__Task description__: Report each line of the data that contains the string "tail".

__Stored records__:

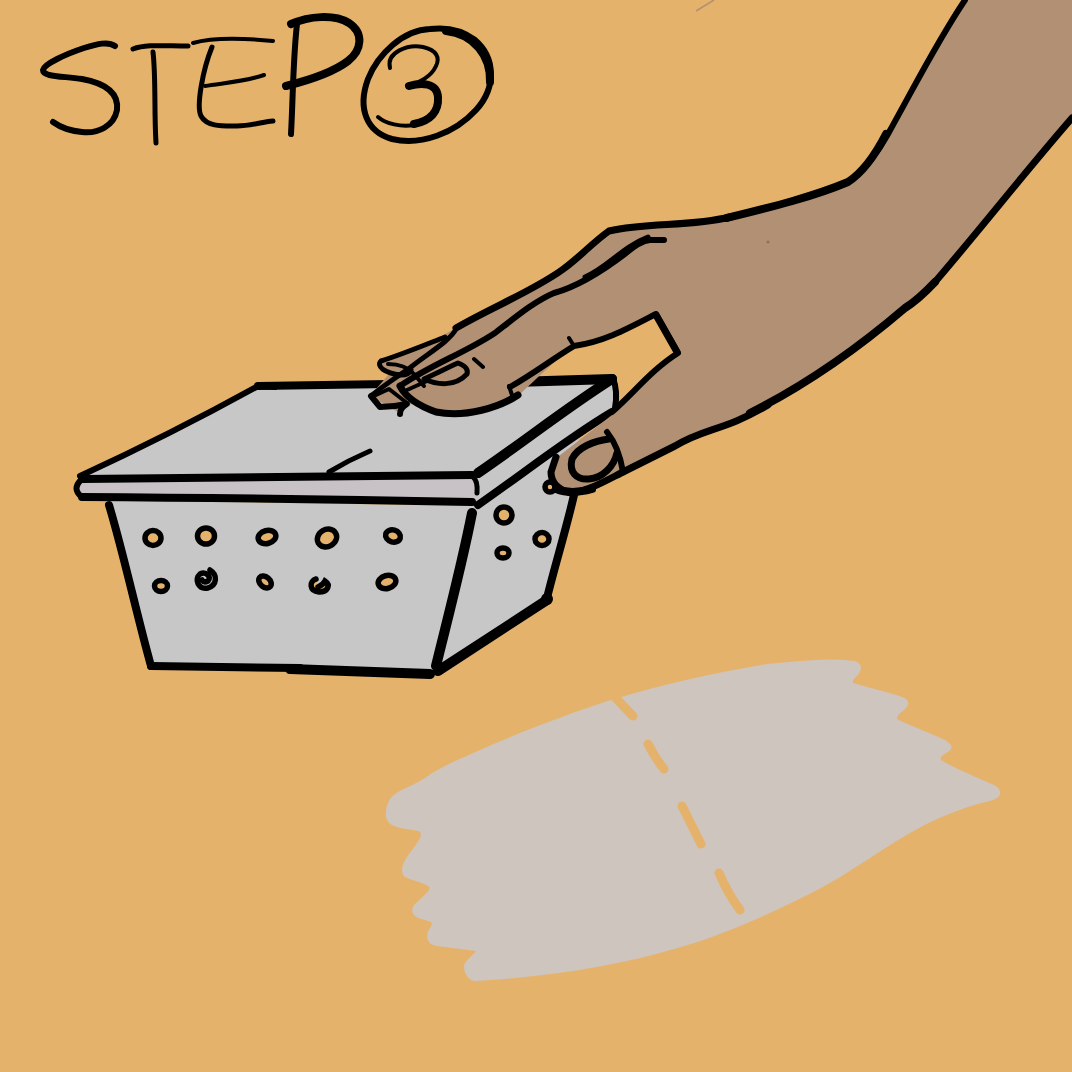
<!DOCTYPE html>
<html lang="en">
<head>
<meta charset="utf-8">
<title>Step 3</title>
<style>
:root {
  --ground: #e5b26b;
  --ink: #000;
  --skin: #b29073;
  --box: #c7c7c7;
  --lid-rim: #c8c2c7;
  --tape: #cec5be;
}
html, body { margin: 0; background: var(--ground); overflow: hidden; }
svg { display: block; width: 1072px; height: 1072px; }
.ink { fill: none; stroke: var(--ink); stroke-width: 7; stroke-linecap: round; stroke-linejoin: round; }
.solid { fill: var(--ink); }
.skin { fill: var(--skin); }
.box { fill: var(--box); }
.rim { fill: var(--lid-rim); }
.tape { fill: var(--tape); }
.perforation { fill: none; stroke: var(--ground); stroke-width: 9; stroke-linecap: round; }
.holes { fill: var(--ground); stroke: var(--ink); stroke-width: 5.5; }
.w4 { stroke-width: 4; }
.w5 { stroke-width: 5; }
.w6 { stroke-width: 6; }
.w8 { stroke-width: 8; }
.w10 { stroke-width: 10; }
</style>
</head>
<body>
<svg viewBox="0 0 1072 1072" role="img" aria-label="Step 3: a hand presses the lid onto a box with air holes, beside a strip of tape">
  <rect class="ground" width="1072" height="1072" fill="var(--ground)"/>

  <g id="step-title" class="ink w5" role="img" aria-label="STEP 3">
    <path class="w6" d="M115 46C108 41 97 44 84 48C66 54 44 64 43 70C43 77 62 76 82 79C104 83 119 92 117 110C114 126 98 134 82 132C70 131 60 127 53 122"/>
    <path class="w5" d="M133 49C146 44 164 46 188 46"/>
    <path class="w5" d="M153 52C156 78 154 111 156 143"/>
    <path class="w4" d="M193 43C214 37 242 38 273 41"/>
    <path class="w5" d="M212 47C203 69 196 106 201 116C207 127 223 126 237 126C251 126 261 122 273 121"/>
    <path class="w4" d="M205 86C222 83 244 82 264 75"/>
    <path class="w6" d="M297 24C293 59 293 98 291 134"/>
    <path class="w8" d="M291 24C309 16 334 14 349 23C364 33 362 50 348 61C331 74 306 81 286 86"/>
    <path class="w6" d="M430 29C403 30 378 54 368 79C357 109 367 132 392 139C421 146 455 133 476 110C497 87 495 57 475 40C462 30 446 27 430 29Z"/>
    <path d="M446 31C474 34 491 56 490 82" class="w8"/>
    <path class="w4" d="M390 68C386 52 408 44 423 47C437 50 440 58 436 66C431 77 420 82 408 86"/>
    <path class="w8" d="M409 86C422 82 437 83 438 97C439 112 430 121 414 124"/>
    <path class="w4" d="M414 125C401 127 386 124 378 117"/>
  </g>

  <path id="stray-mark" d="M696 11L714 0" stroke="var(--skin)" stroke-width="1.5" fill="none"/>

  <g id="tape-strip">
    <path class="tape" d="M390 799C396 790 412 787 425 778C436 770 448 764 462 758C510 736 564 715 614 699C664 684 718 672 767 664C798 661 831 658 855 661C863 664 862 671 857 676Q852 680 853 683C869 688 889 692 902 697C910 700 910 705 904 710Q896 716 897 719C913 727 931 733 945 740C953 745 954 749 946 753Q939 757 941 760C956 769 976 777 994 785C1003 790 1002 797 993 800C968 806 943 815 919 828C885 846 855 870 819 889C774 912 729 933 681 947C622 965 555 976 477 981C469 982 464 974 464 966C465 960 473 956 476 951C463 949 450 948 437 946C426 944 425 935 430 928C434 922 431 922 425 920C413 918 409 911 415 904C424 895 433 889 428 886C422 882 413 881 405 877C398 870 405 859 412 850C420 840 424 833 418 831C409 829 400 829 392 825C383 820 385 807 390 799Z"/>
    <path class="perforation" d="M615 697Q623 706 633 716M648 744Q655 758 664 769M682 806L701 844M719 873Q728 894 740 910"/>
  </g>

  <g id="box-body">
    <path class="box" d="M106 500L473 506L580 425L574 495L547 598L436 672L151 667Z"/>
    <path class="ink w8" d="M109 505C124 555 136 612 151 666"/>
    <path class="ink w8" d="M151 666L300 668"/>
    <path class="ink w10" d="M290 669L430 674"/>
    <path class="ink w10" d="M472 513C462 564 448 617 436 666"/>
    <path class="ink w10" d="M438 671L547 600"/>
    <path class="ink w8" d="M574 495C566 530 555 565 547 598"/>
    <circle class="solid" cx="547" cy="599" r="6"/>
  </g>

  <g id="air-holes" class="holes">
    <ellipse cx="153" cy="538" rx="8" ry="7.5"/>
    <ellipse cx="206" cy="536" rx="8.5" ry="8"/>
    <ellipse cx="267" cy="537" rx="9" ry="6.5" transform="rotate(-15 267 537)"/>
    <ellipse cx="327" cy="538" rx="10" ry="8.5" transform="rotate(-30 327 538)"/>
    <ellipse cx="393" cy="536" rx="7.5" ry="6" transform="rotate(15 393 536)"/>
    <ellipse cx="161" cy="586" rx="6.5" ry="5.5"/>
    <path fill="none" stroke-linecap="round" d="M210 570C218 575 217 585 208 588C198 590 194 579 200 574C206 571 212 577 208 581Q204 583 202 580"/>
    <ellipse cx="265" cy="582" rx="7" ry="5" transform="rotate(40 265 582)"/>
    <path stroke-linecap="round" d="M316 579C309 581 309 591 319 592C328 592 331 585 325 581Q323 585 318 587"/>
    <ellipse cx="387" cy="582" rx="9" ry="6.5" transform="rotate(-15 387 582)"/>
    <ellipse cx="504" cy="515" rx="8" ry="8"/>
    <ellipse cx="503" cy="553" rx="6" ry="5"/>
    <ellipse cx="542" cy="539" rx="7" ry="6.5"/>
    <circle cx="550" cy="487" r="5"/>
  </g>

  <g id="box-lid">
    <path class="box" d="M80 478L258 386L612 380L616 408L478 503L85 497Q72 492 80 478Z"/>
    <path class="rim" d="M82 479L478 475V502L85 497Q73 490 82 479Z"/>
    <path class="ink w6" d="M80 476Q171 434 258 386L275 387"/>
    <path class="ink w8" d="M258 386L390 384"/>
    <path class="ink w10" d="M514 382L612 379"/>
    <path class="ink w8" d="M82 479L472 475"/>
    <path class="ink w6" d="M82 479Q71 489 82 497"/>
    <path class="ink w8" d="M82 497Q260 498 472 502"/>
    <path class="ink w10" d="M478 473C525 441 566 408 612 379"/>
    <path class="ink w5" d="M473 477Q478 481 477 493"/>
    <path class="ink w8" d="M478 505C524 473 568 438 612 412"/>
    <path class="ink w6" d="M613 378Q618 391 615 408"/>
    <path class="ink w5" d="M329 472Q349 460 370 451"/>
  </g>

  <g id="hand">
    <path class="skin" d="M965 0H1072V118L935 282Q918 300 905 308C850 355 800 388 750 413C701 433 663 455 623 472C603 483 592 488 575 493C556 488 549 474 555 459L612 415C634 395 651 372 678 353L656 314C629 329 604 341 574 346C556 360 538 377 518 396C491 411 462 418 438 413L411 404L398 412L370 396L389 374L379 364L440 337C478 314 526 296 562 270L606 231C641 224 680 225 716 218C763 211 810 197 850 180C870 164 884 139 897 112Z"/>
    <path class="ink w6" d="M965 0C938 40 918 80 888 134C877 154 865 168 852 179"/>
    <path class="ink w8" d="M886 134Q868 169 848 182C810 198 763 209 727 218"/>
    <path class="ink" d="M730 217C690 227 647 222 609 231C592 243 579 258 562 270C531 292 492 307 456 328"/>
    <path class="ink w5" d="M456 329C450 341 427 354 411 367C397 377 384 385 371 396"/>
    <path class="ink w5" d="M445 337C427 344 403 354 381 361C376 366 384 373 401 375Q409 375 411 370"/>
    <path class="ink w4" d="M388 364Q405 364 414 374L424 386"/>
    <path class="ink w6" d="M400 386C432 364 463 354 495 333C517 316 535 301 554 293C583 285 609 266 626 253Q640 241 650 240L664 240"/>
    <path class="ink w5" d="M585 277C608 267 622 247 648 237"/>
    <path class="ink w6" d="M371 396L380 407Q393 407 407 404Q400 408 400 414"/>
    <path class="ink w4" d="M376 395L389 389L407 403"/>
    <path class="ink" d="M400 386Q408 402 436 412C466 418 500 407 518 395"/>
    <path class="ink w4" d="M407 390L427 381M509 386L512 395"/>
    <path class="ink w5" d="M424 379C437 373 449 367 458 363Q469 367 467 374C455 387 437 385 424 379Z"/>
    <path class="ink w4" d="M474 359L483 367M569 338L574 346"/>
    <path class="ink w6" d="M510 387C533 374 551 360 574 346C604 342 629 328 656 314L678 353C651 370 633 394 612 412"/>
    <path class="ink" d="M656 315L677 352"/>
    <path class="ink" d="M1072 118C1025 172 983 226 935 282"/>
    <path class="ink w8" d="M935 282Q918 300 905 308C850 355 800 388 750 413"/>
    <path class="ink" d="M768 405C724 431 704 428 675 446L625 471C607 480 591 490 571 493Q551 488 551 472L556 457"/>
    <path class="ink w8" d="M556 489Q571 495 592 489"/>
    <path class="ink w6" d="M607 432Q619 447 623 472"/>
    <path class="ink" d="M609 439C594 441 578 447 572 459C569 472 576 480 589 479C603 478 614 466 617 453"/>
    <circle cx="768" cy="242" r="1.5" fill="#8f7058"/>
  </g>
</svg>
</body>
</html>
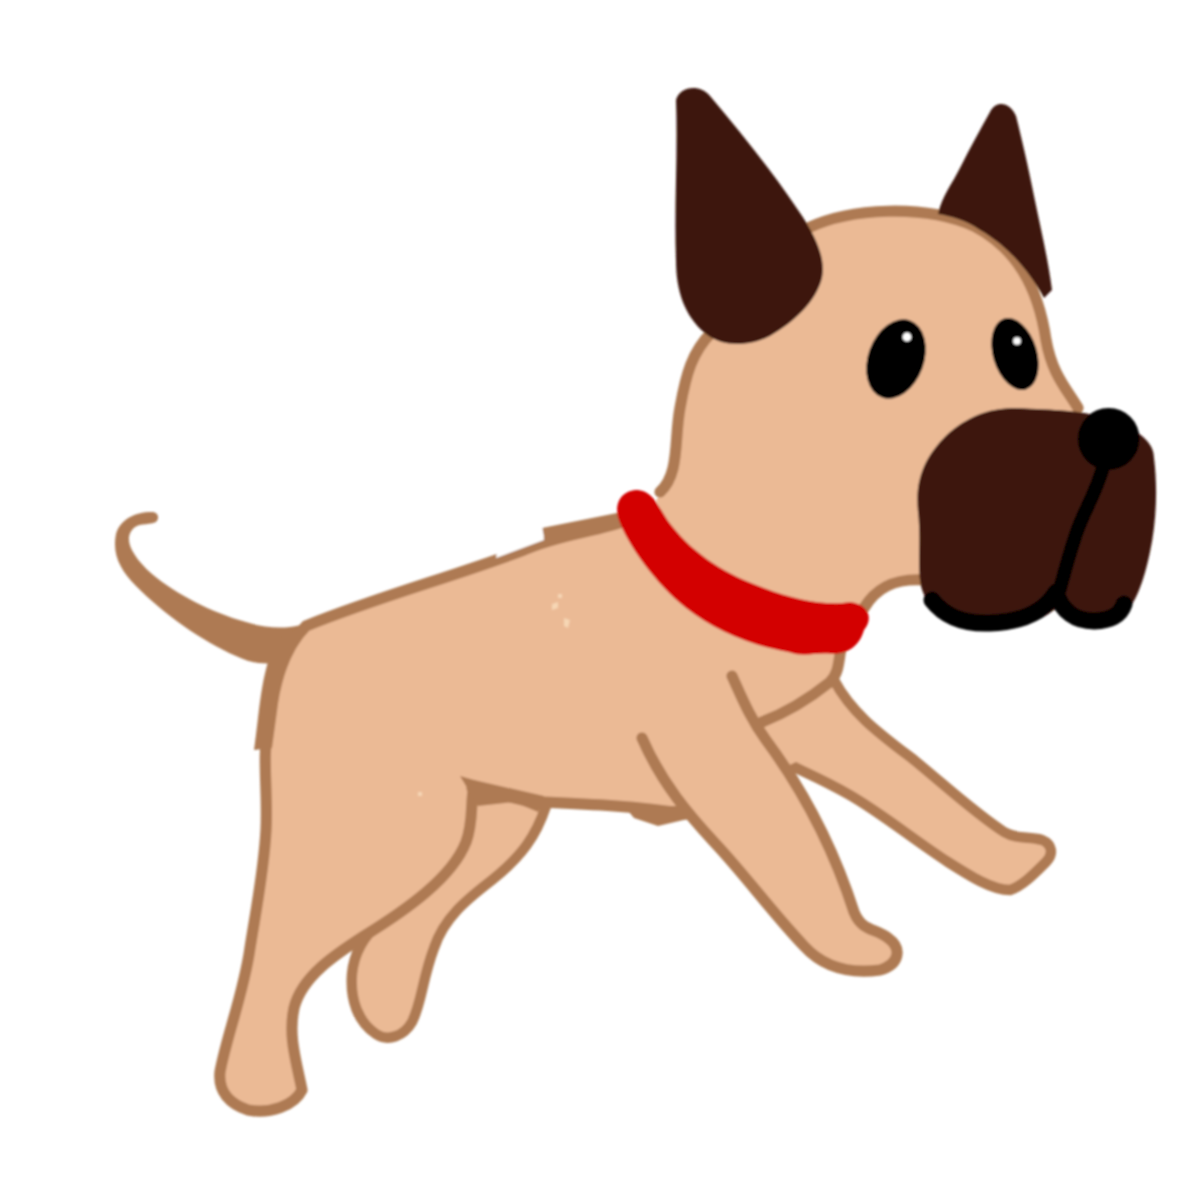
<!DOCTYPE html>
<html lang="en">
<head>
<meta charset="utf-8">
<title>Leaping puppy</title>
<style>
  :root {
    --paper: #ffffff;
    --coat: #ebba95;
    --coat-line: #ae7a52;
    --mask: #3c190e;
    --ink: #000000;
    --collar: #d30303;
    --glint: #ffffff;
    --fleck: #f6d6b4;
  }
  html, body { margin: 0; padding: 0; background: var(--paper); overflow: hidden; }
  .canvas { width: 1200px; height: 1200px; overflow: hidden; background: var(--paper); }
  .canvas svg { display: block; }
  .coat { fill: var(--coat); }
  .line { fill: none; stroke: var(--coat-line); stroke-width: 5.6; stroke-linecap: round; stroke-linejoin: round; }
  .limb { fill: var(--coat); stroke: var(--coat-line); stroke-width: 5.2; stroke-linecap: round; stroke-linejoin: round; }
  .tail, .rough { fill: var(--coat-line); }
  .mask { fill: var(--mask); }
  .ink { fill: var(--ink); }
  .mouth { fill: none; stroke: var(--ink); stroke-linecap: round; stroke-linejoin: round; }
  .collar { fill: var(--collar); }
  .glint { fill: var(--glint); }
  .fleck { fill: var(--fleck); }
</style>
</head>
<body>
<main class="canvas">
  <svg width="1200" height="1200" viewBox="0 0 600 600" role="img" aria-label="Tan puppy with dark ears and muzzle and a red collar, leaping to the right">
    <defs>
      <filter id="soft-brush" x="-5%" y="-5%" width="110%" height="110%">
        <feGaussianBlur stdDeviation="0.55"/>
      </filter>
    </defs>
    <g id="puppy" filter="url(#soft-brush)">

      <g id="far-legs">
        <path class="limb" d="M236 394 L273 403 C268 418 261 428 246 440 C233 450 222 459 217 474 C211 490 211 501 206 511 C202 518 194 521 188 517 C179 511 175 500 176 487 C177 476 182 468 190 461 Z"/>
        <path class="limb" d="M381 358 L417 340 C426 357 440 367 457 380 C474 394 488 407 502 416 C509 420 514 418 521 420 C526 422 527 427 523 431 C516 438 511 443 505 445 C496 445 485 438 474 431 C457 420 440 406 424 397 C412 390 402 386 392 381 Z"/>
      </g>

      <path id="tail" class="tail" d="M160 309 C148 315 136 315 123 311 C105 306 88 297 76 287 C66 278 62 270 66 265 C69 261 73 263 78 261 C80 259 79 256 76 256 C67 256 60 260 58 267 C56 277 60 285 68 293 C82 307 100 320 118 328 C126 332 135 333 145 330 Z"/>

      <g id="body">
        <path class="coat" d="M316 259 C270 268 215 291 153 313 C141 326 136 345 132 375 C134 405 133 432 126 468 C122 496 113 520 110 535 C109 546 114 552 124 555 C135 557 147 553 151 545 C148 530 144 518 147 504 C151 488 168 477 182 468 C203 455 226 439 233 421 C237 410 236 400 237 392 L270 401 L345 407 L400 380 L416 340 L422 318 L380 280 Z"/>
        <path class="line" d="M314 260 C298 266 280 267 262 275 C228 288 190 298 153 313 C141 325 137 343 134 361 C131 380 134 396 133 415 C132 435 128 455 125 474 C122 496 113 519 110 536 C109 546 115 552 124 555 C135 557 147 553 151 545 C148 530 144 518 147 504 C151 488 168 477 182 468 C203 455 226 439 233 421 C237 410 235 401 237 393"/>
        <path class="line" d="M236 394 C246 397 258 399 271 401 C294 402 318 403 343 407"/>
        <path class="rough" d="M230 388 L237 390 L272 398 L269 406 L257 401 L239 403 Z M312 403 L344 403 L346 409 L329 413 L317 409 Z"/>
        <path class="rough" d="M138 320 L160 308 L152 318 C145 327 141 339 139 352 L136 374 L127 375 C130 355 130 338 138 320 Z"/>
        <path class="rough" d="M271 264 L311 256 L313 263 L273 273 Z"/>
        <path class="glint" d="M249 274 L271 263 L272 270 L248 279 Z"/>
        <path class="line" d="M421 322 C419 330 420 336 415 341 C405 349 394 356 381 361"/>
        <path class="fleck" d="M276 302 l3 -1 l0 3 l-3 1 Z M279 297 l2 0 l0 2 l-2 0 Z M282 309 l3 1 l-1 4 l-2 -1 Z M209 396 l2 0 l0 2 l-2 0 Z"/>
      </g>

      <g id="near-front-leg">
        <path class="coat" d="M321 369 C331 392 345 408 357 421 C373 438 385 455 402 473 C412 484 425 487 440 485 C450 482 451 474 444 469 C438 464 431 466 427 456 C417 425 403 397 383 370 C375 359 371 349 366 338 Z"/>
        <path class="line" d="M321 369 C331 392 345 408 357 421 C373 438 385 455 402 473 C412 484 425 487 440 485 C450 482 451 474 444 469 C438 464 431 466 427 456 C417 425 403 397 383 370 C375 359 371 349 366 338"/>
      </g>

      <g id="head">
        <path class="coat" d="M328 250 C341 238 337 220 340 204 C343 185 348 170 362 154 L405 114 C425 104 462 102 487 113 C508 124 519 143 523 170 C526 187 534 195 540 206 L500 285 L460 291 C446 290 438 293 433 303 L420 322 C380 316 345 290 328 250 Z"/>
        <path class="line" d="M330 246 C340 237 337 220 340 204 C343 187 346 176 356 166"/>
        <path class="line" d="M404 114 C425 104 462 102 487 113 C508 124 519 143 523 170 C526 187 533 194 539 204"/>
        <path class="line" d="M462 290 C447 289 438 294 432 304"/>
      </g>

      <path id="collar" class="collar" d="M309 259 C307 250 312 245 319 245 C328 246 330 256 336 263 C348 278 363 287 382 294 C398 300 413 303 425 301 C434 302 437 309 432 315 C430 322 425 327 416 327 C407 326 403 329 394 326 C376 323 357 315 343 304 C328 292 314 273 309 259 Z"/>

      <g id="ears" class="mask">
        <path d="M338 50 C340 43 350 42 355 48 C370 66 385 84 399 105 C408 118 413 129 411 139 C408 151 397 161 385 168 C375 173 362 174 353 167 C342 158 338 145 338 130 C337 103 339 77 338 50 Z"/>
        <path d="M495 56 C498 50 505 51 508 58 C511 70 514 83 517 98 C520 113 524 129 526 145 L522 149 C515 136 504 123 490 115 C483 110 475 108 469 107 C471 98 476 92 480 84 C485 74 490 65 495 56 Z"/>
      </g>

      <g id="eyes">
        <ellipse class="ink" cx="448" cy="179.500" rx="14" ry="20.500" transform="rotate(20 448 179.500)"/>
        <ellipse class="ink" cx="507.500" cy="177" rx="11" ry="18.500" transform="rotate(-17 507.500 177)"/>
        <circle class="glint" cx="453.500" cy="168.500" r="2.200"/>
        <circle class="glint" cx="508.500" cy="170.500" r="1.900"/>
      </g>

      <g id="muzzle">
        <path class="mask" d="M459 256 C457 238 464 226 475 216 C486 207 496 204 508 204 C528 205 540 205 552 209 C565 213 577 219 577 229 C579 245 578 262 575 276 C572 290 568 303 560 309 C549 315 536 311 529 303 C521 312 505 314 493 314 C479 313 468 307 463 299 C457 290 461 274 459 256 Z"/>
        <path class="mouth" stroke-width="8.500" d="M466 300 C473 309 483 312 495 311.500 C511 311 522 306 528 296 C531 306 538 310.500 547 310.500 C555 310 560 308 562 302"/>
        <path class="mouth" stroke-width="7" d="M552 232 C548 247 542 255 538 267 C534 279 532 287 529 298"/>
        <circle class="ink" cx="554.300" cy="219.500" r="15.500"/>
      </g>
    </g>
  </svg>
</main>
</body>
</html>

__Solution for this problem__:
  .tail, .rough { fill: var(--coat-line); }
      <path id="tail" class="tail" d="M160 309 C148 315 136 315 123 311 C105 306 88 297 76 287 C66 278 62 270 66 265 C69 261 73 263 78 261 C80 259 79 256 76 256 C67 256 60 260 58 267 C56 277 60 285 68 293 C82 307 100 320 118 328 C126 332 135 333 145 330 Z"/>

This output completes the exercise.